About 100 guests attended the event with some donating $50,000 to snap photos with the president on Thursday and roughly 20 sat with him at an hour-long roundtable discussion. Several said the president's diagnosis and hospitalization have been both bewildering and frightening. Four people at the club that day told ABC News they are quarantining or getting tests.

"I stayed 6 feet away from the president at all times as well, but out of an abundance of caution have quarantined myself until I can be tested," said Daniel Hux, who attended the fundraiser, said in a statement to ABC News.

Campaign officials and a number of those who attended continue to maintain that Trump kept a safe buffer between himself and the guests, who spent as much as $250,000 to attend the exclusive fundraiser with the president. Several of those interviewed by ABC News said they never saw anyone within 6 feet of the president -- even those who waited on line to enter the Bedminster club house to pose for photos with him.

"When that photo was taken, all the event staff were wearing masks, all the campaign staff were wearing masks, Secret Service was wearing masks," said Charlie Kolean, who plans to get tested on Sunday.

"And I've been [self-quarantining] in a responsible manner," he added.

Others who did not get as close to the president said they weren't concerned.
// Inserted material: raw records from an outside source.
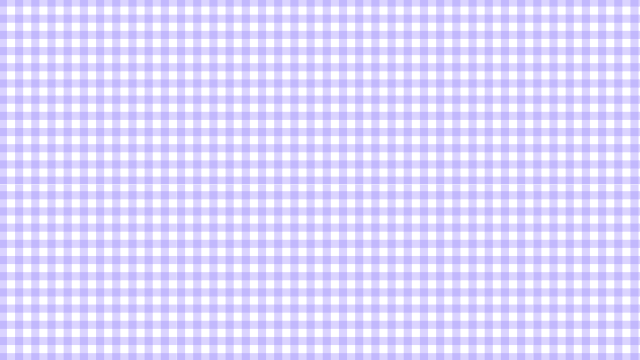
Reproduce this pattern procedurally as a WebGL 2 fragment shader.

```glsl
#version 300 es
precision highp float;
// Lilac gingham: two crossed sets of translucent stripes on white, with faint tile seams.

#define ROWS 22.23         // repeats over the canvas height
#define STRIPE 0.5         // stripe width, in repeats
#define START_X 0.93       // left edge of the upright stripes, in repeats
#define START_Y 0.905      // top edge of the level stripes, in repeats
#define SEAM_X 10.92       // first upright seam, in repeats from the left
#define SEAM_Y 11.38       // level seam, in repeats from the top
#define SEAM_SLIP 0.098    // how far the cloth closes up below the seam
#define SEAM_WIDTH 0.035   // width of the seam lines, in repeats
#define TILE 22.0          // repeats between upright seams

uniform vec2 u_resolution;
out vec4 fragColor;

const vec3 WHITE = vec3(1.0);
const vec3 LILAC = vec3(0.858, 0.832, 1.0);
const vec3 VIOLET = vec3(0.762, 0.720, 0.992);

// Smooth coverage of a band, from its centre distance and width.
float band(float dist, float width, float pixel) {
    float halfPixel = 0.5 * pixel;
    float low = max(dist - halfPixel, -0.5 * width);
    float high = min(dist + halfPixel, 0.5 * width);
    return clamp((high - low) / pixel, 0.0, 1.0);
}

// Coverage of a stripe repeated once per unit.
float stripes(float v, float start, float pixel) {
    float dist = abs(fract(v - start - 0.5 * STRIPE + 0.5) - 0.5);
    return band(dist, STRIPE, pixel);
}

void main() {
    // Cloth coordinates in repeats, measured from the top left.
    float pixel = ROWS / u_resolution.y;
    vec2 p = vec2(gl_FragCoord.x, u_resolution.y - gl_FragCoord.y) * pixel;

    // Stripes, with the rows slipping at the level seam.
    float below = clamp((p.y - SEAM_Y) / pixel + 0.5, 0.0, 1.0);
    float upright = stripes(p.x, START_X, pixel);
    float level = mix(stripes(p.y, START_Y, pixel),
                      stripes(p.y + SEAM_SLIP, START_Y, pixel), below);

    // One layer gives lilac, two give violet.
    float crossing = upright * level;
    float covered = upright + level - crossing;
    vec3 color = mix(mix(WHITE, LILAC, covered), VIOLET, crossing / max(covered, 1e-4));

    // Pale hairlines where the tiles meet.
    float tileDist = (fract((p.x - SEAM_X) / TILE + 0.5) - 0.5) * TILE;
    float seam = 0.7 * band(p.y - SEAM_Y, SEAM_WIDTH, pixel);
    seam = max(seam, 0.4 * below * band(tileDist, SEAM_WIDTH, pixel));
    fragColor = vec4(mix(color, WHITE, seam), 1.0);
}
```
Katherine Hermes told ABC News she was never within 50 feet of the president.

"Why would I get tested?" Hermes, who paid $2,600 for a ticket, previously told ABC News. "I was nowhere near the president," she said, adding she was not experiencing symptoms.

The timeline of the president's illness remains murky and it is still unclear how much Trump and his team knew about his illness on Thursday afternoon when he boarded Marine One for the trip to Bedminster.
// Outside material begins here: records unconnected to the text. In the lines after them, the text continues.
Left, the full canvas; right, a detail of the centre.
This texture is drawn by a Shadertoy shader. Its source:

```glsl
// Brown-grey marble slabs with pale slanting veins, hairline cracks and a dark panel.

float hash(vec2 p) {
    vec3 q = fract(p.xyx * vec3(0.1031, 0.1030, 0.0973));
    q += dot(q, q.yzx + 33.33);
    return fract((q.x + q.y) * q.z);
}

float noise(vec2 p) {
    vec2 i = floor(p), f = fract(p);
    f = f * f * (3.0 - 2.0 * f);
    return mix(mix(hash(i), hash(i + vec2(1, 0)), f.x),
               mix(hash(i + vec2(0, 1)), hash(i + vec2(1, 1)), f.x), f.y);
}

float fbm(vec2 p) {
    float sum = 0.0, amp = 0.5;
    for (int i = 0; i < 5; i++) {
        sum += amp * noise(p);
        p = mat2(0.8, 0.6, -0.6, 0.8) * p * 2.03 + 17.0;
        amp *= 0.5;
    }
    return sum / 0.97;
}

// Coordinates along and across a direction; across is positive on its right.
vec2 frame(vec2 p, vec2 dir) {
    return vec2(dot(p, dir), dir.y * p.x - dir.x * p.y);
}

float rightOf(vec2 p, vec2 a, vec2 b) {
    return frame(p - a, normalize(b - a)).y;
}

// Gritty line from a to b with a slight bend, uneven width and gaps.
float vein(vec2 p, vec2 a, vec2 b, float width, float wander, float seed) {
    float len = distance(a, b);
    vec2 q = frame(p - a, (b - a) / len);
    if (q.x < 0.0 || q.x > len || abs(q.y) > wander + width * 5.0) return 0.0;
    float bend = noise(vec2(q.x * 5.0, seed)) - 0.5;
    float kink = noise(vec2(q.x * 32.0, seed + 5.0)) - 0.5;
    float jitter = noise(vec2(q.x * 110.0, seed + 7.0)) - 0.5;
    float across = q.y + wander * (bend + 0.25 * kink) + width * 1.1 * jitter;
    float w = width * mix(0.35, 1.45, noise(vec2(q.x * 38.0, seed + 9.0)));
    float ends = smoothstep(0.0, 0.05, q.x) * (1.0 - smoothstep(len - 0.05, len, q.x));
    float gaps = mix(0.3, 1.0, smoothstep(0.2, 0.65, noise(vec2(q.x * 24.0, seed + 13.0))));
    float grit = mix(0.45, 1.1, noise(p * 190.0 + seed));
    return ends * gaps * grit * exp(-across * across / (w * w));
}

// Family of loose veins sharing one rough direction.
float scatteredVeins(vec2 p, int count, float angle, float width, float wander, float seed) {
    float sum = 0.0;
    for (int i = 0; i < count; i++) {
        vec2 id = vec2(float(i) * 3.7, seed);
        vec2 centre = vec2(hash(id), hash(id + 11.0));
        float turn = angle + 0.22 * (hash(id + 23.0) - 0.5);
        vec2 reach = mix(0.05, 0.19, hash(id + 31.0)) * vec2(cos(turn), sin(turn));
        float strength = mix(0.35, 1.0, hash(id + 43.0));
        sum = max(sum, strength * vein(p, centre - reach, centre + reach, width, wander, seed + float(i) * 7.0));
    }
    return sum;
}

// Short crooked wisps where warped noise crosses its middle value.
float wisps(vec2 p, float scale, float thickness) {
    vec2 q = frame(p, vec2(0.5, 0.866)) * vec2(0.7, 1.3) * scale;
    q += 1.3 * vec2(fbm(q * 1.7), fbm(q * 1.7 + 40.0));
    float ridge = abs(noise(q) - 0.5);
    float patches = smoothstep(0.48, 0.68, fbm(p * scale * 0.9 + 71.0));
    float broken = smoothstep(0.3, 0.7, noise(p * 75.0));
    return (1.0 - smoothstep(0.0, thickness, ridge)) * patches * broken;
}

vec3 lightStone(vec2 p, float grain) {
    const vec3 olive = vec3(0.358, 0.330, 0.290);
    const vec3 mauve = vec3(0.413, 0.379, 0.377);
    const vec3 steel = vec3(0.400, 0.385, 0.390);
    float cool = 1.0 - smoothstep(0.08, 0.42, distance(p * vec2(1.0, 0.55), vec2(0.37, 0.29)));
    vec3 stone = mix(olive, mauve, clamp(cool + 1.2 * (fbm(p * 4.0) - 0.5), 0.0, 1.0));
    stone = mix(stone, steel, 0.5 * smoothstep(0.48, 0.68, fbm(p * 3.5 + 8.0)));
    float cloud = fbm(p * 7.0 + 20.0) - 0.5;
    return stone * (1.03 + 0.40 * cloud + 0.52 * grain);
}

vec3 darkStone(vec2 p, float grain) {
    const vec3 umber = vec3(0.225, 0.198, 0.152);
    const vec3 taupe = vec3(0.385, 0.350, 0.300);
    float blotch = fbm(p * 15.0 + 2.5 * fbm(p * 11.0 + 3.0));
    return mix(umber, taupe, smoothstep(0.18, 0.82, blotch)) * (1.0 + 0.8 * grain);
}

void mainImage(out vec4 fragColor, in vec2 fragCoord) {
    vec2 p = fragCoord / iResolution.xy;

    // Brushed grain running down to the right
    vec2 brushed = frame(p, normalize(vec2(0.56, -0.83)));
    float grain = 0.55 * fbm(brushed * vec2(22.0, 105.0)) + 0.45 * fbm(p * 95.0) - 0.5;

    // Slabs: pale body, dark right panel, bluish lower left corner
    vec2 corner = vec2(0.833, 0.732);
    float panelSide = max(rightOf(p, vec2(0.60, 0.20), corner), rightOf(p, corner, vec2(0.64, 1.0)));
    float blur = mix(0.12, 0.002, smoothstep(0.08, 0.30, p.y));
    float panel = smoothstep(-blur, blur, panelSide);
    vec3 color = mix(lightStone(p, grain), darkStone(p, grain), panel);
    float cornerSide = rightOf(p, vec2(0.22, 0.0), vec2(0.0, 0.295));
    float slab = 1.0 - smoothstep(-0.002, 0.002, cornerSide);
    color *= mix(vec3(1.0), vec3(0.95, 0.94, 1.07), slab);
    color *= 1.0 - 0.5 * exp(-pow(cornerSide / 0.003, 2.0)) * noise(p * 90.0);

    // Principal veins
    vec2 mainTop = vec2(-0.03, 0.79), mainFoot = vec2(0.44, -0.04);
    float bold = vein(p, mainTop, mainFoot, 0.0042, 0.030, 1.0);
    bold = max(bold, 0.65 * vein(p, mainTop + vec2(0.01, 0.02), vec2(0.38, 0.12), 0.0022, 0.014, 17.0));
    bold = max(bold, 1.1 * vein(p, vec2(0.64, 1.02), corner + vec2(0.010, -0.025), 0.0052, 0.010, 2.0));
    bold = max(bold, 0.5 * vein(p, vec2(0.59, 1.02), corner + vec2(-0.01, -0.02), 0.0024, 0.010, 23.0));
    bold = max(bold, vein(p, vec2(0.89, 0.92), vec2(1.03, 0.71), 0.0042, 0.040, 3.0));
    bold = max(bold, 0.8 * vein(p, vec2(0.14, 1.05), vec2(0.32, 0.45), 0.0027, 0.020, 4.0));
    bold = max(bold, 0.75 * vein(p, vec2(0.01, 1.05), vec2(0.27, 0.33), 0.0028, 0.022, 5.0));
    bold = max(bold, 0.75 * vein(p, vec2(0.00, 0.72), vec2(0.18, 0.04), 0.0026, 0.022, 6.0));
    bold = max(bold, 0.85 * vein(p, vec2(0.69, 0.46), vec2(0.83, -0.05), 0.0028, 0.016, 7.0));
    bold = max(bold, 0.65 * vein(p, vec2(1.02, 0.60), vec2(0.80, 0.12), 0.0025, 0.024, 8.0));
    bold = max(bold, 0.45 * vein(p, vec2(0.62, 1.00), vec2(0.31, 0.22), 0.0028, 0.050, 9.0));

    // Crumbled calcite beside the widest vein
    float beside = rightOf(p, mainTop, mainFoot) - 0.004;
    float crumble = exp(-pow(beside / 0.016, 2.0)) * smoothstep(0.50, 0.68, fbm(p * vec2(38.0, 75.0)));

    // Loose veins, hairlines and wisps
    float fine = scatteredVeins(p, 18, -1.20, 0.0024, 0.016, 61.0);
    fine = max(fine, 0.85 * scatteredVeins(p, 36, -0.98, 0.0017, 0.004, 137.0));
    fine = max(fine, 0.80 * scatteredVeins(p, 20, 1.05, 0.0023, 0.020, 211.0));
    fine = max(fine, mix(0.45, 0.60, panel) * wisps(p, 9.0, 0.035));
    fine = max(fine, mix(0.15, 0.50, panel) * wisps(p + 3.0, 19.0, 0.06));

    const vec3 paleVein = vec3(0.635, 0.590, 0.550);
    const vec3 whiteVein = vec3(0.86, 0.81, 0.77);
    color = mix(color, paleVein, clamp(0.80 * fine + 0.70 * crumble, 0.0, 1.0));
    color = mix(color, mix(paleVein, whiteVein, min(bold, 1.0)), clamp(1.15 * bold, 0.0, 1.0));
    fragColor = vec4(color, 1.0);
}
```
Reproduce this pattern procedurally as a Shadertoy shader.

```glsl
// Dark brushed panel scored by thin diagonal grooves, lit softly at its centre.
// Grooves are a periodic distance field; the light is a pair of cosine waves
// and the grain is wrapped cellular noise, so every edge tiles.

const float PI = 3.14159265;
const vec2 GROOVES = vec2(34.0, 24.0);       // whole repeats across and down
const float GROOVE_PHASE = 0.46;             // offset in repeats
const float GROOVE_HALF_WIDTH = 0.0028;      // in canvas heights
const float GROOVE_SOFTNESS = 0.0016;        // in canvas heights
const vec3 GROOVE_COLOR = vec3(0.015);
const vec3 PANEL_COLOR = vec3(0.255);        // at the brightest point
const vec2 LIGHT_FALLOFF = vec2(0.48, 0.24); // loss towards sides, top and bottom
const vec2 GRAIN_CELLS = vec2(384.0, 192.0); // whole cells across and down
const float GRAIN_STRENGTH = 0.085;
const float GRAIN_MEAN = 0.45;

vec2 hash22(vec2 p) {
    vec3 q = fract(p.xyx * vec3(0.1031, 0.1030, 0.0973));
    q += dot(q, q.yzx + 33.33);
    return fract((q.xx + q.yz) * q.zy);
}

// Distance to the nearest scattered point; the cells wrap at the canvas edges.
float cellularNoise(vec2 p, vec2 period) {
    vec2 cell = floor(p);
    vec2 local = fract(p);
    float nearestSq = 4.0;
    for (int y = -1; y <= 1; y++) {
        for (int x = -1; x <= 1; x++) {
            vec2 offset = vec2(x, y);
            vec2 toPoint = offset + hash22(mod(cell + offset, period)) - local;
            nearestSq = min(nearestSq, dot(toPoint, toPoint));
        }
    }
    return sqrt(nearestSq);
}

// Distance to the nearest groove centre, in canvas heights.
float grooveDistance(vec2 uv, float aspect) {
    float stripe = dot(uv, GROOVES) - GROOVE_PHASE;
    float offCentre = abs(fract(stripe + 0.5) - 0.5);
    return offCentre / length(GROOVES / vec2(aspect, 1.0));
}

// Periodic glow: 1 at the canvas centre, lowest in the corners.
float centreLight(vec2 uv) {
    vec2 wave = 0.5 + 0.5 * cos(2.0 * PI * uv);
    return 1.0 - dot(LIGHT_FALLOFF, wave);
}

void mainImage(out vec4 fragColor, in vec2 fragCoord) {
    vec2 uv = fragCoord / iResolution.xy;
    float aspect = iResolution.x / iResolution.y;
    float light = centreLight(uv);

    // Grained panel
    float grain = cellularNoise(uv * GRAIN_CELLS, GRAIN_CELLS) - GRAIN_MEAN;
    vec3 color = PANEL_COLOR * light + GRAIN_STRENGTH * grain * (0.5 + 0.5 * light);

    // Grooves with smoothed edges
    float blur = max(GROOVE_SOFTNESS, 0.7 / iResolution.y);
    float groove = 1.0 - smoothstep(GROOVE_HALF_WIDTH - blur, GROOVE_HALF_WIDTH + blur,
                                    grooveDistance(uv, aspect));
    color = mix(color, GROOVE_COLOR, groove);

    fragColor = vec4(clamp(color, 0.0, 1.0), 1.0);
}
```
The president's initial symptoms surfaced sometime on Wednesday evening while Hicks was already quarantining. He appeared fatigued, according to sources familiar with his condition, which they initially attributed to his break-neck schedule. Marine One lifted off from Bedminster at 4:23 p.m. on Thursday. Trump's first positive test came later that evening after he was back at the White House.

When pressed by ABC News' George Stephanopoulos about why the event still went forward, chief campaign spokesperson Jason Miller highlighted precautions like temperature checks used at the event, but said, "what I can't, speak to since I'm not part of White House operations, I'm not part of the White House medical unit -- is the exact, how much time he was spending with Hope [Hicks] and in the proximity for these things. I can't speak to that, I gotta let the White House go do that."

Those who attended the gathering at Bedminster and spoke with reporters said they saw no indication that the president was sick. Several, like Hermes, said they remained unfazed by the possibility that Trump could have exposed people at the event.

"I don't know about all that," she said when asked about the timeline of the diagnosis. "He looked awesome, he was smiling, he was happy."

Health officials in New Jersey are not taking any chances. On Friday, Bedminster Mayor Larry Jacobs said in a statement the county health department had started contact tracing to determine if anyone was exposed during the event and "anticipates full cooperation from the Trump Organization and from all those who attended the event."

Somerset County officials also said on Friday they were working on contact tracing the event, and had reached out to the Trump National Golf Course to request lists of staff and guests who were in attendance. ABC News reached out to Somerset County to see if the Trump Organization is cooperating, but have not heard back.